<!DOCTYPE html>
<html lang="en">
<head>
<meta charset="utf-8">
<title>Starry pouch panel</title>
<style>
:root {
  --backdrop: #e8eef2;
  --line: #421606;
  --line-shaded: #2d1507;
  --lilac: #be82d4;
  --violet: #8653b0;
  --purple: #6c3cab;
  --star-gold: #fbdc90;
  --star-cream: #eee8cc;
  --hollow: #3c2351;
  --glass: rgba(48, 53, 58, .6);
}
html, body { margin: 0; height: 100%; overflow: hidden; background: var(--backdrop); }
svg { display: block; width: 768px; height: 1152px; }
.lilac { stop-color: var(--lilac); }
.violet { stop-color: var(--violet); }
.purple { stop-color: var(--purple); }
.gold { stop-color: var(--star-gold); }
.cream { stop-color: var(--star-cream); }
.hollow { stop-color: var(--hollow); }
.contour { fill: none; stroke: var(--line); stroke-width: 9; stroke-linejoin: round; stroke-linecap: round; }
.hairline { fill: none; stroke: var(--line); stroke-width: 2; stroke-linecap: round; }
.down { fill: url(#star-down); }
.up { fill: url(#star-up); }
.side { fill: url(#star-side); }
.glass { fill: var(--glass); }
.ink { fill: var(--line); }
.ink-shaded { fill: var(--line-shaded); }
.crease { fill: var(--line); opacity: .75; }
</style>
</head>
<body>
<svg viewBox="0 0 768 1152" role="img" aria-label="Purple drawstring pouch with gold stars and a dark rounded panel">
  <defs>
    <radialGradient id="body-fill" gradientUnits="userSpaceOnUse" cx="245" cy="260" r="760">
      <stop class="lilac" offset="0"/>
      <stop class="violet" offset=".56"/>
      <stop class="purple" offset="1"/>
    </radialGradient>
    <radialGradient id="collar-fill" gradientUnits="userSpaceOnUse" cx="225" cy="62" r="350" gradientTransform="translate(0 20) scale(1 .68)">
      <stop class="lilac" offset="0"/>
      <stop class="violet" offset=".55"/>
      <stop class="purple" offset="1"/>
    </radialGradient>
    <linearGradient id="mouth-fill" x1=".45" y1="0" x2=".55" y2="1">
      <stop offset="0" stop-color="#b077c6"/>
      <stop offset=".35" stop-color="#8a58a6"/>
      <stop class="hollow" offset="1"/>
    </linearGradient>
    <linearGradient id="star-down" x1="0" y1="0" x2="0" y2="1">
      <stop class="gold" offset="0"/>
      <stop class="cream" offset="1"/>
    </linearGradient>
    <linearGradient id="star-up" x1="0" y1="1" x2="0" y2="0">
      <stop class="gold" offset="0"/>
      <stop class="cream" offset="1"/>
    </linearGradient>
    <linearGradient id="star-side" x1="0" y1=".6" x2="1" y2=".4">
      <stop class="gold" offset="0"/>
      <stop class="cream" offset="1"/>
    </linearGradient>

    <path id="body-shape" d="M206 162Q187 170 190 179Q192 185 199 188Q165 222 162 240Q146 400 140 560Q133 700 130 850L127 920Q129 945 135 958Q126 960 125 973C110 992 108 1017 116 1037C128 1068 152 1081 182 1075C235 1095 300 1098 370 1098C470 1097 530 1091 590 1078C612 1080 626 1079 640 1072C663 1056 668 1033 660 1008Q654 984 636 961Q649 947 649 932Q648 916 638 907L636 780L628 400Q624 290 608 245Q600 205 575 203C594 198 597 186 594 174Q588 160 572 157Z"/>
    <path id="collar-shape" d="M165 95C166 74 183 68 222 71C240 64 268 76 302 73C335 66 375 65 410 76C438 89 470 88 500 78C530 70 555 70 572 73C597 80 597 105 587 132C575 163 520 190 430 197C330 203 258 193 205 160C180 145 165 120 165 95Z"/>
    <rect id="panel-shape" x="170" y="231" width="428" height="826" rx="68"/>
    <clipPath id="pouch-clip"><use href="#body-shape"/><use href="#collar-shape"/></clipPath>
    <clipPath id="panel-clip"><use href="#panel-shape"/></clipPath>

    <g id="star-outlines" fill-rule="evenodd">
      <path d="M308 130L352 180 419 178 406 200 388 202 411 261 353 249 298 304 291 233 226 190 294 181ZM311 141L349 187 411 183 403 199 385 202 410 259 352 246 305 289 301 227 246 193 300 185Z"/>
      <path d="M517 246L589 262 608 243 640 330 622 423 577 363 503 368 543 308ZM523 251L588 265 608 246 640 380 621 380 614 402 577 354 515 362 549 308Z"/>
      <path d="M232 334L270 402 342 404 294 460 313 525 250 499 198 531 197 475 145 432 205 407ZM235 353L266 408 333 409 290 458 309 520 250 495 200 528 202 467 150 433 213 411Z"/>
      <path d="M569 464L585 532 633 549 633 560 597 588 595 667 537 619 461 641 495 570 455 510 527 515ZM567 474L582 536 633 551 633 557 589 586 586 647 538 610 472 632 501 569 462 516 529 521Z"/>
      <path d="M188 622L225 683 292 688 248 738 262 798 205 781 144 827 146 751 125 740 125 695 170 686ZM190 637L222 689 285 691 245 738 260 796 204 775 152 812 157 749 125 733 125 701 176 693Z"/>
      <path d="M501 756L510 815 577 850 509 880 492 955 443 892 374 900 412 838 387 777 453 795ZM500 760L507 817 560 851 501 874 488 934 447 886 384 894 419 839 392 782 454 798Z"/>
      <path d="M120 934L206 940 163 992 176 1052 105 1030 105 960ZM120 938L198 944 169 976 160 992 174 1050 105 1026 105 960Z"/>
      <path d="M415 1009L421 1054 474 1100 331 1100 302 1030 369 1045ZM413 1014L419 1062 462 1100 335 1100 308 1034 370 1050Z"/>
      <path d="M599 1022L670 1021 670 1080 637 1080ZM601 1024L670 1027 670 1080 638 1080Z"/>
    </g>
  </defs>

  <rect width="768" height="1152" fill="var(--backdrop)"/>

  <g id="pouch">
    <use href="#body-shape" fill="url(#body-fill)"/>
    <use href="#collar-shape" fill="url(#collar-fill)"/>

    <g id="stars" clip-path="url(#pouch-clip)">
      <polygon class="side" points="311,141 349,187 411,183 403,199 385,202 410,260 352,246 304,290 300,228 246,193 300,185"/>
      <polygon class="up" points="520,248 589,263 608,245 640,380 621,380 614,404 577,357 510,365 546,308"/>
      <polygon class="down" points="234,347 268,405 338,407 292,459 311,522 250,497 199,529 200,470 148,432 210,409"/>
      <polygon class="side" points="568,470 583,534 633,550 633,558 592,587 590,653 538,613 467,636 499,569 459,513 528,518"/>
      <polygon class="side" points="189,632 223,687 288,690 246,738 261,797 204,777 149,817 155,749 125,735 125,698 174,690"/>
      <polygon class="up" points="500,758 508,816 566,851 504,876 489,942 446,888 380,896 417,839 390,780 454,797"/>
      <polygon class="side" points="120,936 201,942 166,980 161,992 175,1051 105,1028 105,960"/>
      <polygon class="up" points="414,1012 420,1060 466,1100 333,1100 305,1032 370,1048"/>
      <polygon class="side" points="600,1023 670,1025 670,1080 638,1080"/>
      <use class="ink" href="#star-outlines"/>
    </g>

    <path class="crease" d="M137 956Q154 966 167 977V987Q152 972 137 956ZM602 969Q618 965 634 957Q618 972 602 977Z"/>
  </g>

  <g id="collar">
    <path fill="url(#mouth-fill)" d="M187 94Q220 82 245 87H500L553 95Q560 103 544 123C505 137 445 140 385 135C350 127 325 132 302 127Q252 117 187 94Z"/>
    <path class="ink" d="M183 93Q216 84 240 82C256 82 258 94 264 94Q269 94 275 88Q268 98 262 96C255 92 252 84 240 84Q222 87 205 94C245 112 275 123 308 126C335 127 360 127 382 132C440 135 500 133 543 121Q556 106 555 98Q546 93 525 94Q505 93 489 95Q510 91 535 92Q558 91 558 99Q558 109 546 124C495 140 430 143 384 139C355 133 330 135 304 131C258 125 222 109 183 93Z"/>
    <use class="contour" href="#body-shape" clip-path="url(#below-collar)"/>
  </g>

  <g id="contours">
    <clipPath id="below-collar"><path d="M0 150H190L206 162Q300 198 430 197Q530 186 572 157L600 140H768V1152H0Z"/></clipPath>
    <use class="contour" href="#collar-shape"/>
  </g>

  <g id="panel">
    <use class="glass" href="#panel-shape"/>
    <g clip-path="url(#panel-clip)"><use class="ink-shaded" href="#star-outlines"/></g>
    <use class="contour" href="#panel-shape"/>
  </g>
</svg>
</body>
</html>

○ ○ ○ ○ ○ ○ ○

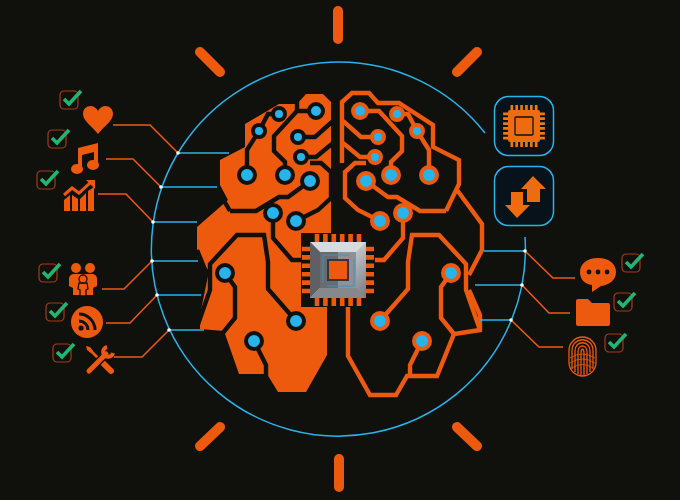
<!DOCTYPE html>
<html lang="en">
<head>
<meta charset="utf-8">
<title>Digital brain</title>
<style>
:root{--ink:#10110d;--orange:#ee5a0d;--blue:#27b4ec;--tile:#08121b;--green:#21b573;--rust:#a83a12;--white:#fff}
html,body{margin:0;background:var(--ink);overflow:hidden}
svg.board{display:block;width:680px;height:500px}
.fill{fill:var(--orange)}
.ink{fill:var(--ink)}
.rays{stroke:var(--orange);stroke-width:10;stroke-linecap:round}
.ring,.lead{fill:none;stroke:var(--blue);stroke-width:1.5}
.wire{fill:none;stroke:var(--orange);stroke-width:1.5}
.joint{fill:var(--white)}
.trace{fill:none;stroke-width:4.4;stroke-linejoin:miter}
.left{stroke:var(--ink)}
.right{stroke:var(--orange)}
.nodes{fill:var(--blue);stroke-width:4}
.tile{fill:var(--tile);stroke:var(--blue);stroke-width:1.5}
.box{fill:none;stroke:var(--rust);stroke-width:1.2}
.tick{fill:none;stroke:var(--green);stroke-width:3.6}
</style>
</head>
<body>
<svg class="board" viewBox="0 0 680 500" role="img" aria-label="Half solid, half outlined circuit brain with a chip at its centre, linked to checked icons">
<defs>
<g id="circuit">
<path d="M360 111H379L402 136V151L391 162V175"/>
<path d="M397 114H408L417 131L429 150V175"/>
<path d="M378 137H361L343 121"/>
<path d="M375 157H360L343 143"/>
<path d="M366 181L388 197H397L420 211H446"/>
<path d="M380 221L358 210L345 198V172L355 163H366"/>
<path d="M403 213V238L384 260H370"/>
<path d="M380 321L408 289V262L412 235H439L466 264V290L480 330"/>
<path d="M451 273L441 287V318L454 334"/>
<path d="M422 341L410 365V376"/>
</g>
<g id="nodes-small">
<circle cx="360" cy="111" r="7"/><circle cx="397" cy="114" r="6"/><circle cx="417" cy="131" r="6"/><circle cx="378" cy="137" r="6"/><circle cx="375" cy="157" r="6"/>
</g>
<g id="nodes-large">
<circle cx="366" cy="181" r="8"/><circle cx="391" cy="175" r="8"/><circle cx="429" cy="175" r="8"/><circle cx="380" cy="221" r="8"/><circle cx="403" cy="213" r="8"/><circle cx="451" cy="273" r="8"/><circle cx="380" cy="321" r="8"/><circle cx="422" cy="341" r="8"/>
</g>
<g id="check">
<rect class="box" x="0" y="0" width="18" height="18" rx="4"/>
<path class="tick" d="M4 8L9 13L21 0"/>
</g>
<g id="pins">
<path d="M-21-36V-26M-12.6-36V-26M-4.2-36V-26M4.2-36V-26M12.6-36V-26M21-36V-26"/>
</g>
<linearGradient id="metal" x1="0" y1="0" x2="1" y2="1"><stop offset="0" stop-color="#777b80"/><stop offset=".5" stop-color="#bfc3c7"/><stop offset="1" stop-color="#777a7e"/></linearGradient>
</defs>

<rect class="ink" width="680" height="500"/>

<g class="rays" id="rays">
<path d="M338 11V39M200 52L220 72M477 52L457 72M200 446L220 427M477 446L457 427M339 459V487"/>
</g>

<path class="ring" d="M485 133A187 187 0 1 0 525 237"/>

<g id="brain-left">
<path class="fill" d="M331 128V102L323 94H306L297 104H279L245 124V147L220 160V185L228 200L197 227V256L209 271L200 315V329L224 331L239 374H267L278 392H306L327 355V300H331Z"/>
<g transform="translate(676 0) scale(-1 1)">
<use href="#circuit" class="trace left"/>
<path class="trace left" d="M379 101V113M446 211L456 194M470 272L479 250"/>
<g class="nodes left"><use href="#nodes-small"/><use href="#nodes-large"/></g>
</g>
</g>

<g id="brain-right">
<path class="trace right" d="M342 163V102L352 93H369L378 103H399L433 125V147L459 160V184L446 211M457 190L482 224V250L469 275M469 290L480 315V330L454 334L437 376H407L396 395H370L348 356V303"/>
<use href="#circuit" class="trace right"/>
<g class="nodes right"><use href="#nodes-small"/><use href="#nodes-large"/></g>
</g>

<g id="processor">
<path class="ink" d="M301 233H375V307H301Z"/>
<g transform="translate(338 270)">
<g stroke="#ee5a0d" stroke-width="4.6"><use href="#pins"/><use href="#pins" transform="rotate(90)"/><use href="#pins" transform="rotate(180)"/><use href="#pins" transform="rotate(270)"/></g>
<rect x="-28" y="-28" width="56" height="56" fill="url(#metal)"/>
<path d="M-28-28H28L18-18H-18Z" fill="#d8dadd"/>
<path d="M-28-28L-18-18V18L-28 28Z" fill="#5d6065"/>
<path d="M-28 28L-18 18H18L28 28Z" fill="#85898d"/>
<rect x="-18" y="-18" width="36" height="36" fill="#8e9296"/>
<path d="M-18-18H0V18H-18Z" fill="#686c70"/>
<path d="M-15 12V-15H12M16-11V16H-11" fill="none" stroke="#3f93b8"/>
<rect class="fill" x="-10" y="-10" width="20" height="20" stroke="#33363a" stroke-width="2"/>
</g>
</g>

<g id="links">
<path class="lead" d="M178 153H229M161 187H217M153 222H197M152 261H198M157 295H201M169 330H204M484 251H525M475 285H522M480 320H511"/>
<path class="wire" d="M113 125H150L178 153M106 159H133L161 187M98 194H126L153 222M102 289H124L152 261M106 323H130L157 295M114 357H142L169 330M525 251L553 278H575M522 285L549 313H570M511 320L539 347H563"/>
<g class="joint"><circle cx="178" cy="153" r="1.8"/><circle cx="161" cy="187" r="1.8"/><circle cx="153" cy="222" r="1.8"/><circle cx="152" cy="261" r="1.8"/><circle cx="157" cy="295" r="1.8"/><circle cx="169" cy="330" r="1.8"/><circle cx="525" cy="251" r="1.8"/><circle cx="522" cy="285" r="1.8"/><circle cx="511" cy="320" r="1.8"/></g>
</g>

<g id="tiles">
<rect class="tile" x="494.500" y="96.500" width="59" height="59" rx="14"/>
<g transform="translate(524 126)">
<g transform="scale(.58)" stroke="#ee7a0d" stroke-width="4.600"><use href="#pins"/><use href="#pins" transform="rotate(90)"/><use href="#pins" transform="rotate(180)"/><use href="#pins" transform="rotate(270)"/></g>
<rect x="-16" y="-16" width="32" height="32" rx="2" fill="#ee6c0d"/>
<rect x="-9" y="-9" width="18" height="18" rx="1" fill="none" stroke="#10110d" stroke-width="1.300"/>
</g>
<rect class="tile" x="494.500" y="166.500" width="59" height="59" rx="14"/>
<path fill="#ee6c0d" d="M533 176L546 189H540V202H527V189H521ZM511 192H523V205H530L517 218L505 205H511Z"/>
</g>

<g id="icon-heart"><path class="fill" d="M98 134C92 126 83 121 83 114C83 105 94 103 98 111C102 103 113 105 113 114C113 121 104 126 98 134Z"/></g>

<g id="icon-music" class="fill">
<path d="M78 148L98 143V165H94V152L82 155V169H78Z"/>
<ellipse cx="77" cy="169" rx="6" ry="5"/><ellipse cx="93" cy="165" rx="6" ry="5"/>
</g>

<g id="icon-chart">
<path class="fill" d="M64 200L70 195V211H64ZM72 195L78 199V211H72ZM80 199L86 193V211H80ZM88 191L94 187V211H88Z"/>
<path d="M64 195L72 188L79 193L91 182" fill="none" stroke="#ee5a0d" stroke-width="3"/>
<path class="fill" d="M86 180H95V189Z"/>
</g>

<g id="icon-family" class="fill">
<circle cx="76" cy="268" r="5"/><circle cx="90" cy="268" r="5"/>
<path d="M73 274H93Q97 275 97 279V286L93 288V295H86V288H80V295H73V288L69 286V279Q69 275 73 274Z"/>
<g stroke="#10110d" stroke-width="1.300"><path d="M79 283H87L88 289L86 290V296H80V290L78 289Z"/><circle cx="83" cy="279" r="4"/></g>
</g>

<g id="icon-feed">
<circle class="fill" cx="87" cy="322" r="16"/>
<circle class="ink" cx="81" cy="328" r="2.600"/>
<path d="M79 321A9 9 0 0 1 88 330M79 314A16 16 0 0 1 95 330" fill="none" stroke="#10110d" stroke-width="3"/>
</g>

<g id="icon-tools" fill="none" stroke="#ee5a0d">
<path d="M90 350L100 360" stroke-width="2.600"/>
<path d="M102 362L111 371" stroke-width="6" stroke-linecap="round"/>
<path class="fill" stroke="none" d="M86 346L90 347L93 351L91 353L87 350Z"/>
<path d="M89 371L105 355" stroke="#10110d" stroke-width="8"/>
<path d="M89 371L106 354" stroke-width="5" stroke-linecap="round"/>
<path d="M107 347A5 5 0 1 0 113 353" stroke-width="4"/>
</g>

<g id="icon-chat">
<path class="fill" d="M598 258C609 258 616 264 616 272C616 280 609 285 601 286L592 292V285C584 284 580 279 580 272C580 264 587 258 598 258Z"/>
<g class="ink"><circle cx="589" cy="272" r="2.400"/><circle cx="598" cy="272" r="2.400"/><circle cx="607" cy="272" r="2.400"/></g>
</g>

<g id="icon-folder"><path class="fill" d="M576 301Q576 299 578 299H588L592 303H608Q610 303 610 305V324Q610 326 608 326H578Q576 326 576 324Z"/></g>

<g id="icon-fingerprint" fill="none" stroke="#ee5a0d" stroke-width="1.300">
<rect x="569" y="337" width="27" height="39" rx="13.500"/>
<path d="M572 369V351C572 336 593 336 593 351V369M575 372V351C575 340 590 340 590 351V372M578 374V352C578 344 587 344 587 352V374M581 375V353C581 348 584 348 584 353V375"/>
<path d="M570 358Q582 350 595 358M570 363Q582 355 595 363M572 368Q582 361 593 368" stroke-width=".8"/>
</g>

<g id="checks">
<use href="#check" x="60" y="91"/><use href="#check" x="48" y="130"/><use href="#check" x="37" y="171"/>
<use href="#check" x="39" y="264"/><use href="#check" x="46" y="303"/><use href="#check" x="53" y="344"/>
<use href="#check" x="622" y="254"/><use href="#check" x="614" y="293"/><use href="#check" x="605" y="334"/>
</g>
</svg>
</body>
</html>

○ ○ ○ ○ ○ ○ ○

• Requirement: Count the lines holding the word "board" in this material. Reply with the number and nothing else.

• Result below: 2